- Japan Society of Civil Engineers
- 土木史研究論文集 (ISSN:13495712)
- vol.24, pp.141-150, 2005-05-15 (Released:2010-06-04)

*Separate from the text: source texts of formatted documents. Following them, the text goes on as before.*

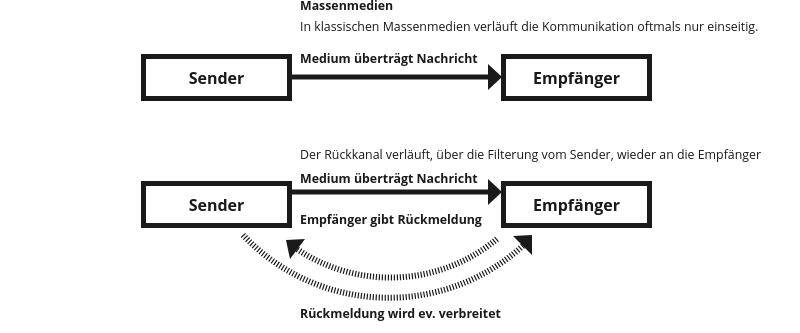
<!DOCTYPE html>
<html lang="de">
<head>
<meta charset="utf-8">
<title>Massenmedien</title>
<style>
  :root { --ink: #1a1a1a; --paper: #ffffff; }
  * { box-sizing: border-box; margin: 0; }
  html, body { width: 800px; height: 333px; overflow: hidden; background: var(--paper); }
  .diagram {
    position: relative; width: 800px; height: 333px; overflow: hidden;
    color: var(--ink); font: 12.35px/16px "Open Sans", "Noto Sans", sans-serif;
  }
  .connectors { position: absolute; inset: 0; }
  .line { stroke: var(--ink); stroke-width: 5; }
  .head { fill: var(--ink); }
  .feedback { fill: none; stroke: var(--ink); stroke-width: 6; stroke-dasharray: 1.2 1.8; }
  .caption { position: absolute; left: 300px; font-size: inherit; font-weight: 400; white-space: nowrap; }
  .strong { font-weight: 700; }
  .title { top: -2px; }
  .intro { top: 19px; }
  .message-one-way { top: 51px; }
  .return-intro { top: 147px; }
  .message-return { top: 171px; }
  .reply { top: 212px; }
  .spread { top: 306px; }
  .row { position: absolute; left: 141px; width: 511px; display: flex; justify-content: space-between; }
  .row-one-way { top: 54px; }
  .row-return { top: 181px; }
  .node {
    width: 151px; height: 47px; border: 5px solid var(--ink); background: var(--paper);
    display: flex; align-items: center; justify-content: center;
    font-size: 16px; line-height: 22px; font-weight: 700;
  }
</style>
</head>
<body>
<main class="diagram">
  <svg class="connectors" width="800" height="333" viewBox="0 0 800 333" aria-hidden="true">
    <defs>
      <g id="message-arrow">
        <line class="line" x1="290" y1="0" x2="490" y2="0"/>
        <polygon class="head" points="488,-13 502,0 488,13"/>
      </g>
    </defs>
    <use href="#message-arrow" y="77"/>
    <use href="#message-arrow" y="192"/>
    <path class="feedback" d="M497 239A167 167 0 0 1 294 247"/>
    <polygon class="head" points="286,240 305,239 290,259"/>
    <path class="feedback" d="M243 235A200 200 0 0 0 528 241"/>
    <polygon class="head" points="513,236 532,235 532,255"/>
  </svg>

  <section>
    <h1 class="caption strong title">Massenmedien</h1>
    <p class="caption intro">In klassischen Massenmedien verläuft die Kommunikation oftmals nur einseitig.</p>
    <p class="caption strong message-one-way">Medium überträgt Nachricht</p>
    <div class="row row-one-way">
      <div class="node">Sender</div>
      <div class="node">Empfänger</div>
    </div>
  </section>

  <section>
    <p class="caption return-intro">Der Rückkanal verläuft, über die Filterung vom Sender, wieder an die Empfänger</p>
    <p class="caption strong message-return">Medium überträgt Nachricht</p>
    <div class="row row-return">
      <div class="node">Sender</div>
      <div class="node">Empfänger</div>
    </div>
    <p class="caption strong reply">Empfänger gibt Rückmeldung</p>
    <p class="caption strong spread">Rückmeldung wird ev. verbreitet</p>
  </section>
</main>
</body>
</html>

The Shingen Embankment built about 450 years ago by Takeda Shingen on the Fuji River and the Kamanashi River was designed to control flood flows in the Midai River (tributary) and the Kamanashi River by means of a series of flood control structures including Ishitsumidashi (stone masonry groins), Shougi-gashira (Japanese chess piece-shaped flow splitters), Hokkiri (dug channel), Juroku-ishi (sixteen large rocks used as energy dissipation works), Takaiwa (natural rock wall) and Kasumi-tei (discontinuous levees). The functions of these flood control structures have been subject to various interpretations, and some of those structures and their functions, such as the functions of a number of Shougi-gashira flow splitters and details on Juroku-ishi, which can only be guessed at today, are mysterious in many ways. This paper introduces an attempt at verifying the flow control technology made possible with these flood control structures by using a table-top hydraulic model developed with the aim of explaining the hydraulic phenomena involved.